Go over the records and copy every line with the string "rise".

Stored data:

▬▬▬

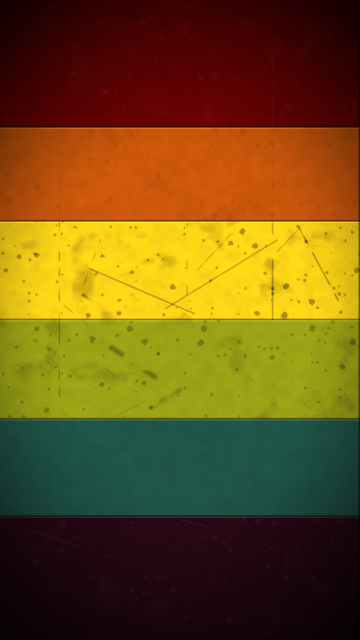
A Shadertoy shader for this background:

```glsl
// Six worn horizontal colour bands under a soft dark vignette.
// Bands are stacked by antialiased steps; hashed segments, specks and
// value noise supply scratches, dark on bright bands and pale on dark ones.

const vec3 BAND_COLOR[6] = vec3[6](
    vec3(0.165, 0.030, 0.085), vec3(0.125, 0.335, 0.290),
    vec3(0.610, 0.640, 0.085), vec3(1.000, 0.845, 0.090),
    vec3(0.810, 0.345, 0.045), vec3(0.430, 0.005, 0.008));
const float BAND_TOP[5] = float[5](0.193, 0.345, 0.500, 0.654, 0.801);
const float BAND_WEAR[6] = float[6](0.0, 0.14, 0.75, 0.85, 0.25, 0.0);
const float PALE_WEAR = 0.10;        // scratch brightness on the dark bands
const float SHEET_WIDTH = 0.5625;    // width relative to height
const float LINE_WIDTH = 0.0008;
const float GRAIN = 0.055;
const int SCRATCH_COUNT = 34;
const vec3 GRIME = vec3(0.27, 0.18, 0.025);
const vec3 DUST = vec3(0.85, 0.62, 0.48);

float hash(vec2 p) {
    return fract(sin(dot(p, vec2(127.1, 311.7))) * 43758.5453);
}

float noise(vec2 p) {
    vec2 i = floor(p), f = fract(p);
    f = f * f * (3.0 - 2.0 * f);
    return mix(mix(hash(i), hash(i + vec2(1, 0)), f.x),
               mix(hash(i + vec2(0, 1)), hash(i + 1.0), f.x), f.y);
}

float fbm(vec2 p) {
    float sum = 0.0, gain = 0.5;
    for (int i = 0; i < 4; i++) {
        sum += gain * noise(p);
        p = p * 2.03 + 7.1;
        gain *= 0.5;
    }
    return sum;
}

// Soft line from a to b, both given in fractions of the canvas
float scratch(vec2 uv, vec2 a, vec2 b, float width) {
    vec2 scale = vec2(SHEET_WIDTH, 1.0);
    vec2 p = (uv - a) * scale, d = (b - a) * scale;
    float dist = length(p - d * clamp(dot(p, d) / dot(d, d), 0.0, 1.0));
    return 1.0 - smoothstep(0.0, width + 1.0 / iResolution.y, dist);
}

// Scattered chips, one candidate in each grid cell
float specks(vec2 p, float cells, float density) {
    vec2 g = p * cells, id = floor(g);
    vec2 center = 0.3 + 0.4 * vec2(hash(id + 3.0), hash(id + 8.0));
    float radius = mix(0.07, 0.24, hash(id + 15.0));
    float dist = length(fract(g) - center) + 0.16 * (noise(g * 7.0) - 0.5);
    float soft = cells / iResolution.y;
    return step(hash(id), density) * (1.0 - smoothstep(radius - soft, radius + soft, dist));
}

float wornMarks(vec2 uv, vec2 p) {
    float broken = smoothstep(0.28, 0.62, noise(p * 75.0));
    float marks = 0.0;

    // Random fine scratches
    for (int i = 0; i < SCRATCH_COUNT; i++) {
        float k = float(i);
        vec2 start = vec2(hash(vec2(k, 1.0)), hash(vec2(k, 2.0)));
        float angle = 6.2832 * hash(vec2(k, 3.0));
        float reach = mix(0.03, 0.17, hash(vec2(k, 4.0)));
        vec2 end = start + reach * vec2(cos(angle) / SHEET_WIDTH, sin(angle));
        marks += 0.24 * broken * scratch(uv, start, end, LINE_WIDTH);
    }

    // Long vertical wear lines
    marks += 0.40 * broken * scratch(uv, vec2(0.165, 0.38), vec2(0.165, 0.96), LINE_WIDTH);
    marks += 0.40 * broken * scratch(uv, vec2(0.757, 0.50), vec2(0.757, 0.93), LINE_WIDTH);
    marks += 0.30 * broken * scratch(uv, vec2(0.520, 0.50), vec2(0.520, 0.65), LINE_WIDTH);

    // Larger diagonal cuts
    marks += 0.50 * broken * scratch(uv, vec2(0.83, 0.645), vec2(0.94, 0.530), LINE_WIDTH);
    marks += 0.35 * scratch(uv, vec2(0.46, 0.518), vec2(0.77, 0.625), LINE_WIDTH);
    marks += 0.40 * scratch(uv, vec2(0.25, 0.580), vec2(0.54, 0.510), LINE_WIDTH);
    marks += 0.60 * broken * scratch(uv, vec2(0.23, 0.538), vec2(0.29, 0.521), 0.003);
    marks += 0.60 * broken * scratch(uv, vec2(0.31, 0.457), vec2(0.43, 0.411), 0.006);
    marks += 0.40 * broken * scratch(uv, vec2(0.42, 0.365), vec2(0.50, 0.390), 0.006);
    marks += 0.60 * broken * scratch(uv, vec2(0.08, 0.172), vec2(0.46, 0.100), LINE_WIDTH);
    marks += 0.60 * broken * scratch(uv, vec2(0.50, 0.188), vec2(0.72, 0.158), LINE_WIDTH);

    // Chips and faint stains
    marks += 0.50 * specks(p, 46.0, 0.13) + 0.45 * specks(p + 0.37, 95.0, 0.10);
    marks += 0.28 * smoothstep(0.56, 0.78, fbm(p * 24.0));
    return min(marks, 1.0);
}

void mainImage(out vec4 fragColor, in vec2 fragCoord) {
    vec2 uv = fragCoord / iResolution.xy;
    vec2 p = uv * vec2(SHEET_WIDTH, 1.0);
    float soft = 0.6 / iResolution.y;

    // Stacked bands, with a shaded groove and a lit lip at each seam
    vec3 color = BAND_COLOR[0];
    float wear = BAND_WEAR[0], groove = 0.0, lip = 0.0;
    for (int i = 0; i < 5; i++) {
        float d = uv.y - BAND_TOP[i];
        float above = smoothstep(-soft, soft, d);
        color = mix(color, BAND_COLOR[i + 1], above);
        wear = mix(wear, BAND_WEAR[i + 1], above);
        groove += 1.0 - smoothstep(0.0, 0.0022, abs(d - 0.001));
        lip += 1.0 - smoothstep(0.0, 0.0018, abs(d + 0.0014));
    }

    // Scratches and paper grain
    float marks = wornMarks(uv, p);
    color = mix(color, GRIME, marks * wear);
    color += DUST * PALE_WEAR * marks * (1.0 - smoothstep(0.0, 0.14, wear));
    color *= 1.0 + GRAIN * (2.0 * fbm(p * 70.0) - 1.0);
    color = color * (1.0 - 0.45 * groove) + lip * vec3(0.13, 0.12, 0.08);

    // Vignette and thin dark right border
    float radius = length((uv - 0.5) * vec2(0.75, 1.0));
    color *= 1.0 - smoothstep(0.25, 0.75, radius);
    color *= 1.0 - 0.5 * smoothstep(0.993, 0.999, uv.x);
    fragColor = vec4(clamp(color, 0.0, 1.0), 1.0);
}
```
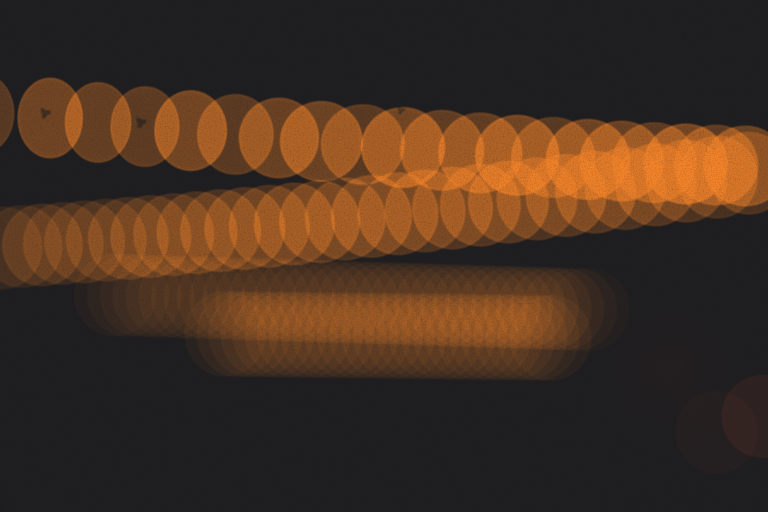
Write a Shadertoy shader that draws this background.

```glsl
// Overlapping out-of-focus amber lights trailing across a dark night.
// Four loops place translucent discs along gently curved paths; their light
// is summed, softly limited, grained and tinted over a charcoal ground.

#define RADIUS 0.081
#define RIM_GAIN 0.16
#define GRAIN_SCALE 300.0
#define GRAIN_GAIN 0.20
#define LIGHT_LIMIT 1.25
#define NIGHT vec3(0.118, 0.114, 0.123)
#define AMBER vec3(0.650, 0.310, 0.028)
#define EMBER vec3(0.200, 0.055, 0.020)

float hash(vec2 p) {
    p = fract(p * vec2(0.1031, 0.1137));
    p += dot(p, p.yx + 33.33);
    return fract((p.x + p.y) * p.x * 43.7);
}

// Distance to the nearest jittered point in a grid of cells
float cellular(vec2 p) {
    vec2 cell = floor(p);
    float nearest = 2.0;
    for (int y = -1; y <= 1; y++)
    for (int x = -1; x <= 1; x++) {
        vec2 c = cell + vec2(x, y);
        vec2 point = c + vec2(hash(c), hash(c + 71.7));
        nearest = min(nearest, length(p - point));
    }
    return nearest;
}

// Translucent ellipse with a fine, slightly brighter rim
float disc(vec2 p, vec2 center, vec2 radius) {
    float d = (length((p - center) / radius) - 1.0) * radius.y;
    float soft = 0.001 + 0.8 / iResolution.y;
    float rim = exp(-abs(d + 0.003) / 0.0025);
    return (1.0 - smoothstep(-soft, soft, d)) * (1.0 + RIM_GAIN * rim);
}

// Small uneven spot of lens dust
float dust(vec2 p, vec2 center, float size) {
    vec2 q = p - center;
    float wobble = 1.0 + 0.3 * sin(3.0 * atan(q.y, q.x) + 1.0);
    return 1.0 - smoothstep(0.5, 1.2, length(q) / (size * wobble));
}

// Upper trail: large, well separated discs, closing up to the right
float upperTrail(vec2 p) {
    float light = 0.0;
    for (int i = -1; i < 19; i++) {
        float k = float(i);
        float x = 0.098 + 0.0947 * k - 0.00107 * k * k;
        if (i < 0) x -= 0.038;
        float y = 0.7695 - 0.0088 * k + 0.0002 * k * k;
        float width = mix(0.064, 0.082, smoothstep(0.0, 7.0, k));
        float power = 0.42 + 0.08 * sin(k * 2.4 + 0.8);
        light += power * disc(p, vec2(x, y), vec2(width, 0.079));
    }
    return light;
}

// Middle trail: tighter discs, climbing into the upper trail
float middleTrail(vec2 p) {
    float light = 0.0;
    for (int i = 0; i < 30; i++) {
        float k = float(i);
        float x = 0.004 + 0.0387 * k + 0.0004 * k * k;
        float y = 0.5156 + 0.07 * x + 0.0205 * x * x;
        float power = mix(0.14, 0.25, smoothstep(0.0, 0.65, x));
        power *= 0.85 + 0.35 * hash(vec2(k, 4.0));
        light += power * disc(p, vec2(x, y), vec2(0.079, RADIUS));
    }
    return light;
}

// Lower band: two dense trails whose overlap makes a bright bar
float lowerBand(vec2 p) {
    float light = 0.0;
    for (int i = 0; i < 38; i++) {
        float t = float(i) / 37.0;
        vec2 center = mix(vec2(0.225, 0.424), vec2(1.150, 0.395), t);
        float power = mix(0.045, 0.070, t) * (1.0 - 0.5 * smoothstep(0.92, 1.0, t));
        light += power * disc(p, center, vec2(0.080, RADIUS));
    }
    for (int i = 0; i < 28; i++) {
        float t = float(i) / 27.0;
        vec2 center = mix(vec2(0.440, 0.348), vec2(1.075, 0.340), t);
        light += 0.062 * disc(p, center, vec2(0.080, 0.084));
    }
    return light;
}

void mainImage(out vec4 fragColor, in vec2 fragCoord) {
    vec2 p = fragCoord / iResolution.xy * vec2(1.5, 1.0);

    float light = upperTrail(p) + middleTrail(p) + lowerBand(p);
    light /= pow(1.0 + pow(light / LIGHT_LIMIT, 4.0), 0.25);

    // Dust and sensor grain
    float dirt = dust(p, vec2(0.088, 0.779), 0.010)
               + dust(p, vec2(0.275, 0.761), 0.010)
               + 0.7 * dust(p, vec2(0.783, 0.785), 0.008);
    light *= 1.0 - 0.6 * min(dirt, 1.0);
    float grain = 0.5 - cellular(p * GRAIN_SCALE);
    light *= 1.0 + GRAIN_GAIN * grain;

    // Faint red ghosts at the lower right
    float ghost = 0.30 * disc(p, vec2(1.490, 0.187), vec2(RADIUS))
                + 0.12 * disc(p, vec2(1.400, 0.155), vec2(RADIUS))
                + 0.10 * exp(-dot(p - vec2(1.31, 0.28), p - vec2(1.31, 0.28)) / 0.005);

    vec3 color = NIGHT + AMBER * light + EMBER * ghost;
    fragColor = vec4(color + 0.008 * grain, 1.0);
}
```
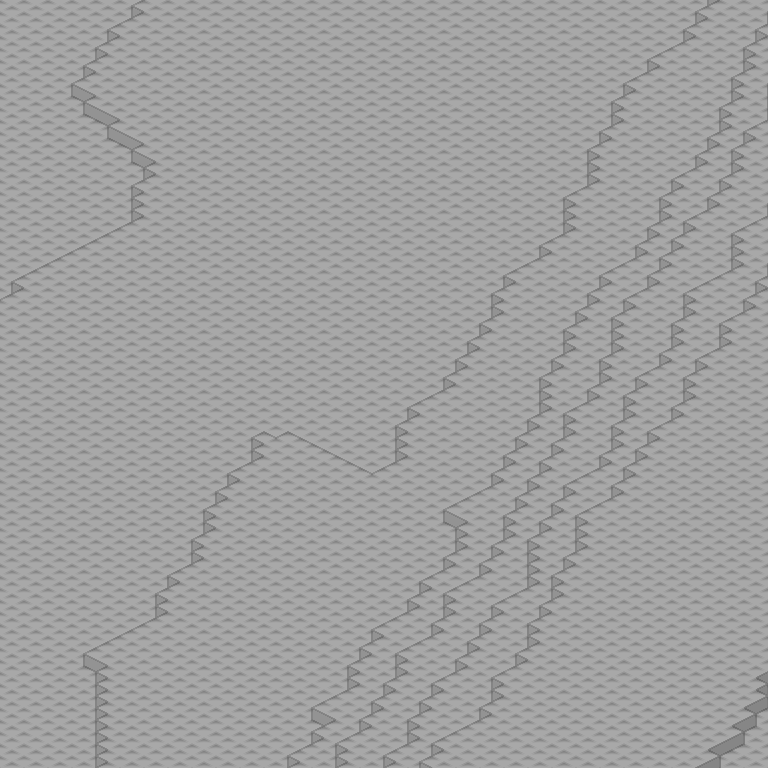
Reproduce this pattern procedurally as a Shadertoy shader.

```glsl
const float TILES = 32.0;          // tile widths across the canvas
const float TILE_RATIO = 2.0;      // tile width over tile height
const float MAX_LEVEL = 6.0;
const float LINE_SPREAD = 0.00075; // half width of the step outlines
const float TOP_GRAY = 0.658;
const float CHEVRON_GRAY = 0.515;
const float LEFT_GRAY = 0.575;
const float RIGHT_GRAY = 0.525;

float hash(vec2 p) {
    vec3 q = fract(vec3(p.xyx) * 0.1031);
    q += dot(q, q.yzx + 33.33);
    return fract((q.x + q.y) * q.z);
}

float noise(vec2 p) {
    vec2 i = floor(p), f = fract(p);
    f = f * f * (3.0 - 2.0 * f);
    vec2 e = vec2(0.0, 1.0);
    return mix(mix(hash(i), hash(i + e.yx), f.x),
               mix(hash(i + e.xy), hash(i + e.yy), f.x), f.y);
}

// Projection between the canvas and the ground grid
vec2 canvasToGrid(vec2 p) {
    float across = p.x * 2.0 * TILES;
    float depth = -p.y * 2.0 * TILES * TILE_RATIO;
    return 0.5 * vec2(depth + across, depth - across);
}

vec2 gridToCanvas(vec2 g) {
    return vec2(g.x - g.y, -(g.x + g.y) / TILE_RATIO) / (2.0 * TILES);
}

// Terraced terrain: whole-number height of one grid cell
float cellHeight(vec2 cell) {
    vec2 g = gridToCanvas(cell + 0.5);
    float rise = dot(g, vec2(0.83, -0.55));
    float along = dot(g, vec2(0.55, 0.83));
    rise += 0.035 * (noise(g * 9.0 + 7.0) - 0.5);
    rise += 0.025 * (noise(g * 24.0 + 31.0) - 0.5);

    float lowEdge = mix(-0.325, -0.246, smoothstep(0.47, 0.74, along))
                  - 0.145 * smoothstep(0.735, 0.79, along);
    float midEdge = mix(0.06, 0.225, smoothstep(0.525, 0.565, along))
                  + 0.07 * (1.0 - smoothstep(0.03, 0.18, along));
    float stairs = clamp(floor((rise - 0.28) / 0.06), 0.0, 4.0);
    return step(lowEdge, rise) + step(midEdge, rise) + stairs - step(0.81, rise);
}

// Gray of a top face, with a soft dark cap at its far corner
float topShade(vec2 f) {
    float reach = max(f.x, f.y) + 1.4 * min(f.x, f.y);
    return mix(CHEVRON_GRAY, TOP_GRAY, smoothstep(0.4, 0.9, reach));
}

// Follows the view ray down the blocks; returns gray and a face key
vec2 traceBlocks(vec2 p) {
    vec2 grid = canvasToGrid(p);
    vec2 base = floor(grid), f = grid - base;
    bool rightFirst = f.x < f.y;
    vec2 stepBack = rightFirst ? vec2(1.0, 0.0) : vec2(0.0, 1.0);
    float firstGray = rightFirst ? RIGHT_GRAY : LEFT_GRAY;
    float secondGray = rightFirst ? LEFT_GRAY : RIGHT_GRAY;

    for (float z = MAX_LEVEL; z > 0.5; z -= 1.0) {
        vec2 cell = base + z;
        if (cellHeight(cell) >= z) return vec2(topShade(f), z);
        if (cellHeight(cell - stepBack) >= z) return vec2(firstGray, z + 0.5);
        if (cellHeight(cell - 1.0) >= z) return vec2(secondGray, z + 0.5);
    }
    return vec2(topShade(f), 0.0);
}

void mainImage(out vec4 fragColor, in vec2 fragCoord) {
    vec2 p = fragCoord / iResolution.y;
    float gray = 0.0, lowKey = 100.0, highKey = -100.0;

    // Four samples smooth the edges and reveal the steps
    for (int k = 0; k < 4; k++) {
        vec2 corner = vec2(k % 2, k / 2) * 2.0 - 1.0;
        vec2 face = traceBlocks(p + corner * LINE_SPREAD);
        gray += 0.25 * face.x;
        lowKey = min(lowKey, face.y);
        highKey = max(highKey, face.y);
    }

    // Thin dark outline where the faces differ
    gray -= 0.1 * step(0.25, highKey - lowKey);
    fragColor = vec4(vec3(gray), 1.0);
}
```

▬▬▬

# Answer to the exercise
    float rise = dot(g, vec2(0.83, -0.55));
    rise += 0.035 * (noise(g * 9.0 + 7.0) - 0.5);
    rise += 0.025 * (noise(g * 24.0 + 31.0) - 0.5);
    float stairs = clamp(floor((rise - 0.28) / 0.06), 0.0, 4.0);
    return step(lowEdge, rise) + step(midEdge, rise) + stairs - step(0.81, rise);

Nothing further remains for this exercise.